This will be readily seen as we trace it out in the promises made in Rev. ii. and iii.
But first we must note that they are all intensely individual. There is no corporate existence recognised as such. Each one of the seven promises commences with the same words, "to him that overcometh." This answers to the language of the Four Gospels, and the Epistle to the Hebrews: e.g., "He that endureth to the end," and resists all the flood of evil by which he will be surrounded, he shall be saved.
Such phraseology is foreign to the language of the later Pauline Church Epistles.
The whole period covered by "the day of the Lord" is called the final meeting of the ages, or the (...) (sunteleia); but, the crisis in which it culminates is called the (...) (telos), the end of the age.
Both are rendered "end" in the New Testament, but the use of these two words must be carefully distinguished.
Sunteleia denotes a finishing or ending together, or in conjunction with other things. Consummation is perhaps the best English rendering.  It implies that several things meet together, and reach their end during the same period; whereas telos is the point of time at the end of that period.  For example, in Matt. xxiv.3 the disciples ask, "What shall be the sign of thy coming, and of the sunteleia of the age."

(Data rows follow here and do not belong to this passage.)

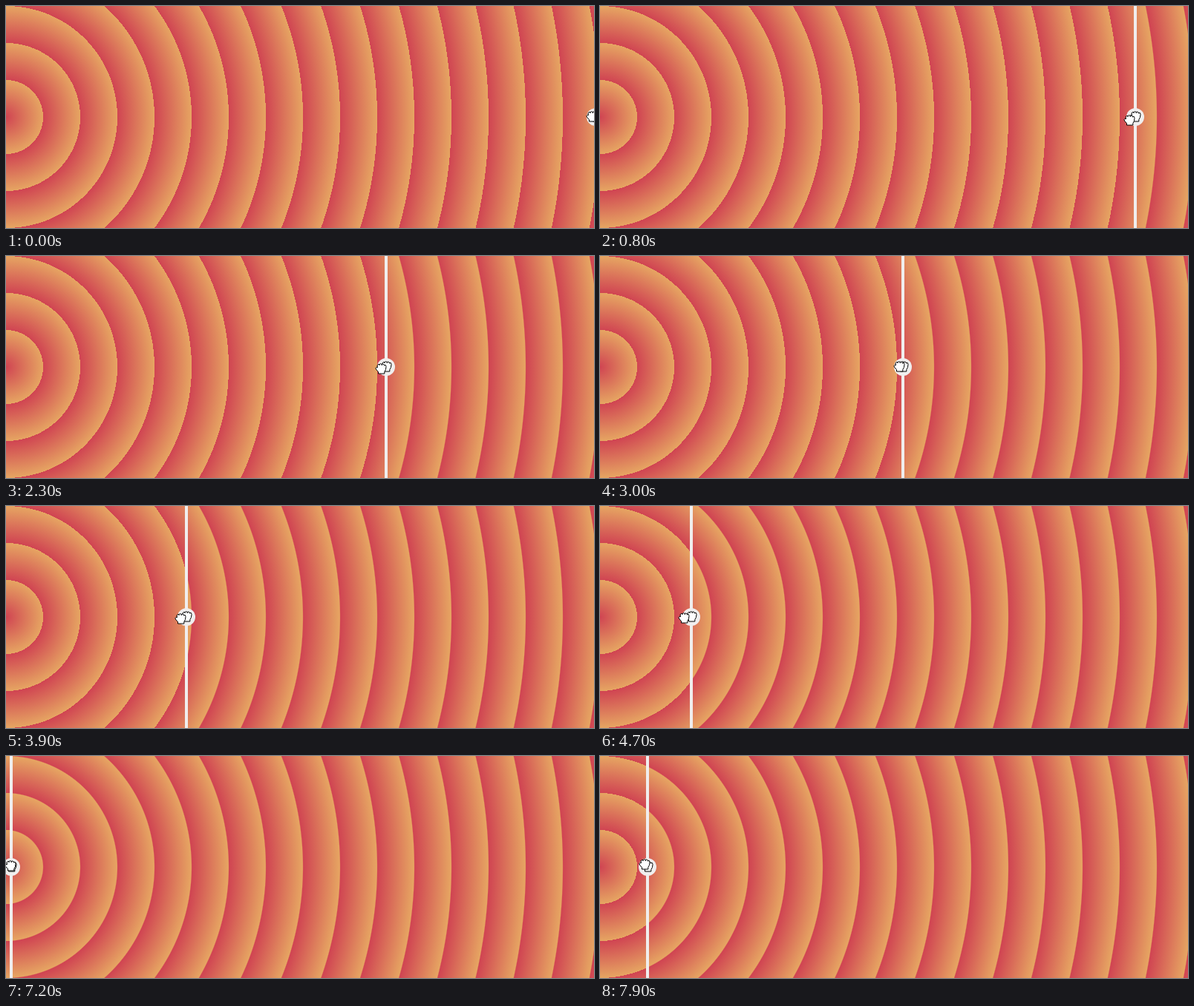
Recreate the animation shown at these times as an HTML page with a canvas. Size 792x300 px, loop 8000 ms.

```html
<!DOCTYPE html>
<html lang="en">
<head>
<meta charset="utf-8">
<title>Comparison slider</title>
<style>
  html, body { margin: 0; width: 100%; height: 100%; overflow: hidden; }
  canvas { display: block; }
</style>
</head>
<body>
<canvas id="stage" width="792" height="300"></canvas>
<script>
const ctx = document.getElementById('stage').getContext('2d');
const W = 792, H = 300, MID = 149;
const LOOP = 8000, STEP = 100, DRAG_END = 6000, RETURN_START = 7000;
const RING = 50, RINGS = 17;
const RED = '#d04452', ORANGE = '#e6a562', HANDLE = '#f0eeee';

// [time, x] of the handle as it is dragged left, held and pulled back
const path = [[0, 794], [900, 709], [1600, 610], [3000, 408], [3900, 243],
  [4700, 123], [DRAG_END, 2], [RETURN_START, 2], [7900, 64]];

const slope = (a, b) => (b[1] - a[1]) / (b[0] - a[0]);

function tangent(i) {
  if (i === 0) return 0;
  const before = slope(path[i - 1], path[i]);
  if (i === path.length - 1) return before;
  const after = slope(path[i], path[i + 1]);
  return before * after <= 0 ? 0 : 2 * before * after / (before + after);
}

// Monotone cubic interpolation
function handleX(t) {
  const next = path.findIndex(k => k[0] > t);
  if (next < 0) return path[path.length - 1][1];
  const a = path[next - 1], b = path[next], span = b[0] - a[0];
  const u = (t - a[0]) / span, v = 1 - u;
  return a[1] * (1 + 2 * u) * v * v + b[1] * u * u * (3 - 2 * u)
    + span * u * v * (tangent(next - 1) * v - tangent(next) * u);
}

// The pointer sways around the handle while dragging
function pointerOffset(t) {
  if (t < DRAG_END) {
    const u = t / DRAG_END, sway = Math.sin(2 * Math.PI * u) ** 2;
    return [-5 - 5 * sway, 11 * (1 - u) * sway];
  }
  const back = Math.max(0, (t - RETURN_START) / (LOOP - RETURN_START));
  return [-5 * back, -3 * back];
}

function ringGradient(softness) {
  const size = RING * RINGS;
  const gradient = ctx.createRadialGradient(0, H / 2, 0, 0, H / 2, size);
  for (let r = 0; r < size; r += RING) {
    gradient.addColorStop((r && r + softness) / size, RED);
    gradient.addColorStop((r + RING - softness) / size, ORANGE);
  }
  return gradient;
}

const crisp = ringGradient(0), smooth = ringGradient(0.6);

const fist = new Path2D('M-3.5 7V4.5Q-7 1.5-7-.5Q-6.5-2.2-4.5-1.5L-5-4Q-4-6.5-2-5.4' +
  'Q-.5-7.4 1.2-5.6Q3-7 4.4-4.8Q7-5.5 7-2.5Q7 2 4.8 4.5V7Z');
const creases = new Path2D('M-2-5.4V-4M1.2-5.6V-4M4.4-4.8V-3.6');

function drawHand(x, y) {
  ctx.save();
  ctx.translate(Math.round(x), Math.round(y));
  ctx.fillStyle = '#fff';
  ctx.strokeStyle = '#000';
  ctx.lineJoin = 'round';
  ctx.fill(fist);
  ctx.stroke(fist);
  ctx.stroke(creases);
  ctx.restore();
}

function draw(t) {
  const x = Math.round(handleX(t)), [dx, dy] = pointerOffset(t);
  ctx.fillStyle = crisp;
  ctx.fillRect(0, 0, x, H);
  ctx.fillStyle = smooth;
  ctx.fillRect(x, 0, W - x, H);
  ctx.fillStyle = HANDLE;
  ctx.fillRect(x - 2, 0, 4, H);
  ctx.beginPath();
  ctx.arc(x, H / 2, 12, 0, Math.PI * 2);
  ctx.fill();
  drawHand(x, MID);
  drawHand(x + dx, MID + dy);
}

function tick() {
  const t = performance.now() % LOOP;
  draw(Math.floor(t / STEP) * STEP);
  requestAnimationFrame(tick);
}
tick();
</script>
</body>
</html>
```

In His answer to this question the Lord speaks of the whole period, and covers the whole of the sunteleia. But three times He mentions the telos (1) to say that "the telos is not yet" (verse 6); (2) to give a promise to him "that shall endure unto the telos" (verse 13); (3) to mark the crisis in verse 14, which comes immediately after the close of the preaching of "the gospel of the kingdom." "Then shall the telos come." The sign of the telos is the setting up of "the abomination of desolation spoken of by Daniel the prophet." Thus the telos, and he who endures to this, the same shall be saved, and will be among the overcomers specially referred to in these seven Epistles; to whom these promises are made, and to whom they peculiarly refer.
They are seven in number, as we know: but we have to note that the seven here, as elsewhere, is divided into three and four.
Each Epistle ends with two things: (1) an injunction to "hear;" (2) a promise to him that "overcometh." In the first three Epistles the Promise comes after the Injunction. In the last four it comes before it.
This is because the first three are connected, by reference, to what is written of the Divine provisions in the books of Genesis and Exodus (the Garden and the Wilderness); while the latter four are connected with the Land and the thrones of David and Solomon: the number three marking Heavenly or Divine perfection; and the number four having to do with the earth.
Let us look at these Promises in order.